People who say “I don’t do anger or confrontation” really mean they don’t do it well, so they avoid it. Dig deeper and ask how they really feel, or more significantly felt, about something traumatic, and they honestly say they don’t know. Dig even deeper and ask how emotions or crises were dealt with when they were growing up at home, and they say they weren’t. Suddenly there’s a pattern emerging and yet so many people fail to see it in themselves or make the connections.
We are all bundles of complex, confusing and sometimes downright frightening emotions. We are left without any instruction manual or formal training and expected to work out how to interpret and regulate them, so ideally they enrich our lives without overwhelming us. In other words work with them, not deny them. But for a whole host of reasons this can sometimes just be too difficult or too much. So we repress the difficult emotions whilst constantly expecting the more positive ones. We deny anger, jealousy, rage, guilt, loss and constantly wonder why we don’t feel happy
This may make life manageable, but repressed emotions don’t go away, they just lurk and pop out at inappropriate times. Hence the inexplicable crying, the panic attack or the outburst of inappropriate hysterical laughter. They don’t go away unless they are explored, communicated and better understood.
Ideally they need exploring in a safe and controlled environment, such as counselling. This will help develop self-awareness, challenge dysfunctional behaviours, tackle underlying issues such as anxiety and increase our chances of being happy!
This process can take some time so in the meantime here are some simple techniques that might be worth practising for use when we feel emotionally overwhelmed.
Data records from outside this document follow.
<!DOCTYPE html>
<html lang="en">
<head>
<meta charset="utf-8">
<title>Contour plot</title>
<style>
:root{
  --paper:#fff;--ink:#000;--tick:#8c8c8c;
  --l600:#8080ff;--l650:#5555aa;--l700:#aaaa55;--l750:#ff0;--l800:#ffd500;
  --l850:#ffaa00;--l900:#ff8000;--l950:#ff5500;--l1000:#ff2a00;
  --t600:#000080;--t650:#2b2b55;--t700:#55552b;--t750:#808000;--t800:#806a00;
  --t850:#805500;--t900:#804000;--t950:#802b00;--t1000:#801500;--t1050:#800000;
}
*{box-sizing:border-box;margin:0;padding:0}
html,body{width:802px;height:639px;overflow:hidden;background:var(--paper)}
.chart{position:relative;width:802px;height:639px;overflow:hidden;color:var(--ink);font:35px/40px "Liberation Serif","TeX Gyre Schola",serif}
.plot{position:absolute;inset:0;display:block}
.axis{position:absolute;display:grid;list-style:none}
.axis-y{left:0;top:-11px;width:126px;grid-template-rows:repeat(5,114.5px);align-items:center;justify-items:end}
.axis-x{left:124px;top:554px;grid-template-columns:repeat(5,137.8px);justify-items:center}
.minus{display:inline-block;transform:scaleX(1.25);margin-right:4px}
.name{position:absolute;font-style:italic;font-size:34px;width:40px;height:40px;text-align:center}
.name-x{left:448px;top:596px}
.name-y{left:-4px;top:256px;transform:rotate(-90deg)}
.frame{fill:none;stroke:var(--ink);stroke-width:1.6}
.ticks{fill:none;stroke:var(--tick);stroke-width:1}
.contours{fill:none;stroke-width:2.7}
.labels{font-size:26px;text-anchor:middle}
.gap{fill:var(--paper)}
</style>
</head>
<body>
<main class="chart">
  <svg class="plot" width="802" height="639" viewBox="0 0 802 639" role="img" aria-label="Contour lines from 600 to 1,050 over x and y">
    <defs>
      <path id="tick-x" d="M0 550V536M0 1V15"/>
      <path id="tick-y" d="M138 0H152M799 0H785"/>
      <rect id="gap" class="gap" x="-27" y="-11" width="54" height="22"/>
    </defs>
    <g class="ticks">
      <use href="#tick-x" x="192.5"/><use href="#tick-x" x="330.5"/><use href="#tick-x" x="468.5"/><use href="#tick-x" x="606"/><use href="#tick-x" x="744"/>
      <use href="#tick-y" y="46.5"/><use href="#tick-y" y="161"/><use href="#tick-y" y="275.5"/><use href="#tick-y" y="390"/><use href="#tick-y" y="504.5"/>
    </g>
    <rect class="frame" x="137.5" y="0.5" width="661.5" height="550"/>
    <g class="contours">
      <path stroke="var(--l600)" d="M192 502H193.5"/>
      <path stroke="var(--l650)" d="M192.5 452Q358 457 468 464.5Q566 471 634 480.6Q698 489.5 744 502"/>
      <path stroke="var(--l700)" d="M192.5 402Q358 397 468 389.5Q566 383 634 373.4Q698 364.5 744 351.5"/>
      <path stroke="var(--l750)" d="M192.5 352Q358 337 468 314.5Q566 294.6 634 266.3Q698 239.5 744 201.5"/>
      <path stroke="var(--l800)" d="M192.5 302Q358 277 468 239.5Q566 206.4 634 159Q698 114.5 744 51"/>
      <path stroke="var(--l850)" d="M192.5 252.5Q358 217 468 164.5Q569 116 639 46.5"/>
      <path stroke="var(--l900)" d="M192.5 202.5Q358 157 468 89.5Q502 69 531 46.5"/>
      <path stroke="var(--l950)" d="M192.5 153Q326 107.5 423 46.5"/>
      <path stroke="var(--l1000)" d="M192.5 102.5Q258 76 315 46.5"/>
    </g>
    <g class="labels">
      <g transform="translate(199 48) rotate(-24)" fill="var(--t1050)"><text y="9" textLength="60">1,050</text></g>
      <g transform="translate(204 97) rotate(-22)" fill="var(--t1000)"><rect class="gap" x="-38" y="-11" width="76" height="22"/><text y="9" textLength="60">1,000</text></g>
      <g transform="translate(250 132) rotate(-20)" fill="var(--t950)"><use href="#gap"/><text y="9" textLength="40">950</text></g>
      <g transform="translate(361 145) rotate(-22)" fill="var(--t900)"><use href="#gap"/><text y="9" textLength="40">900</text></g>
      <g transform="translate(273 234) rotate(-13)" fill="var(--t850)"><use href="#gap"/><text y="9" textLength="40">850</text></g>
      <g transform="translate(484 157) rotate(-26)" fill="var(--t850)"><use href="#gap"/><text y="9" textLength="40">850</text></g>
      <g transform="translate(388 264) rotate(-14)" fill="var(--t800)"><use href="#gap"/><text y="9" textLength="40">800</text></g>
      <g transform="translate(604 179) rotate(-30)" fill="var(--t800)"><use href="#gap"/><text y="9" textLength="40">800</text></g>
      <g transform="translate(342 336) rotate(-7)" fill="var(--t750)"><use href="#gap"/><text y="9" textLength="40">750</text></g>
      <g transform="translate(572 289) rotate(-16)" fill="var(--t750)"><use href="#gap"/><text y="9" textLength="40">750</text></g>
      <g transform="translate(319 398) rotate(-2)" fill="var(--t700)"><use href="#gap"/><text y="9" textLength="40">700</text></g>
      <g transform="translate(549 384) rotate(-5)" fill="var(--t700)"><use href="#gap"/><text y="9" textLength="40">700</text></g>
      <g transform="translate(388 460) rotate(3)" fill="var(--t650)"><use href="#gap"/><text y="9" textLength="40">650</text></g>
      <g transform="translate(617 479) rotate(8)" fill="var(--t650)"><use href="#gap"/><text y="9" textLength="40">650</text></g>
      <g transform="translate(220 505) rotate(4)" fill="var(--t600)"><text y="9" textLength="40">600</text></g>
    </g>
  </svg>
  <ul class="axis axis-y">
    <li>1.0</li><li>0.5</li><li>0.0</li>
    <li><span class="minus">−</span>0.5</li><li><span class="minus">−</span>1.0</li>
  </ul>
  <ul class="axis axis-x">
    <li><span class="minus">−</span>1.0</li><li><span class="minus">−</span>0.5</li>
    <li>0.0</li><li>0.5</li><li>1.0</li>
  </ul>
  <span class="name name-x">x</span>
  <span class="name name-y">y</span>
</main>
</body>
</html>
This can be as simple as a breathing exercise. Either find a quiet corner, or just do it quietly, and breathe in for the count of five and breathe out for the count of five. And whilst you are doing this just concentrate on the breathing. If your mind wonders, bring it back and think only about the breathing in this moment. You can do this for three breaths or three minutes, but practice it and it does work. It works best BEFORE things have got really out of control. This is because our emotional brain is triggered almost instantly and our rational brain is slower to kick in. So if you are facing a difficult situation, or something you know from experience might “press your buttons,” do some preparation with the breathing BEFORE the event.
Other things that you can try and work for some people are meditation apps that you can get on your phone for free. Insight Time and Headspace are very popular. Enter how much time you have got, e.g. 5 minutes, what the issue is e.g. low self-esteem, motivation or anxiety, put your headphones on and zone out.
Visualisation needs practice but can be very effective where you visualise a calm and safe favourite place, such as a beach or wood, and expose all your senses to what that place would be like if you were there now.
Favourites photos of reassuring people or scenes on your phone can help. Playlists of calming favourite music can also be helpful.
Above all, if you come to counselling and you start crying, don’t apologise! It is the start of healing and better understanding those “difficult” emotions.
If you want to discuss any of the issues mentioned in this article, or any other issues that are distressing you, please fill in the contact form for a free assessment session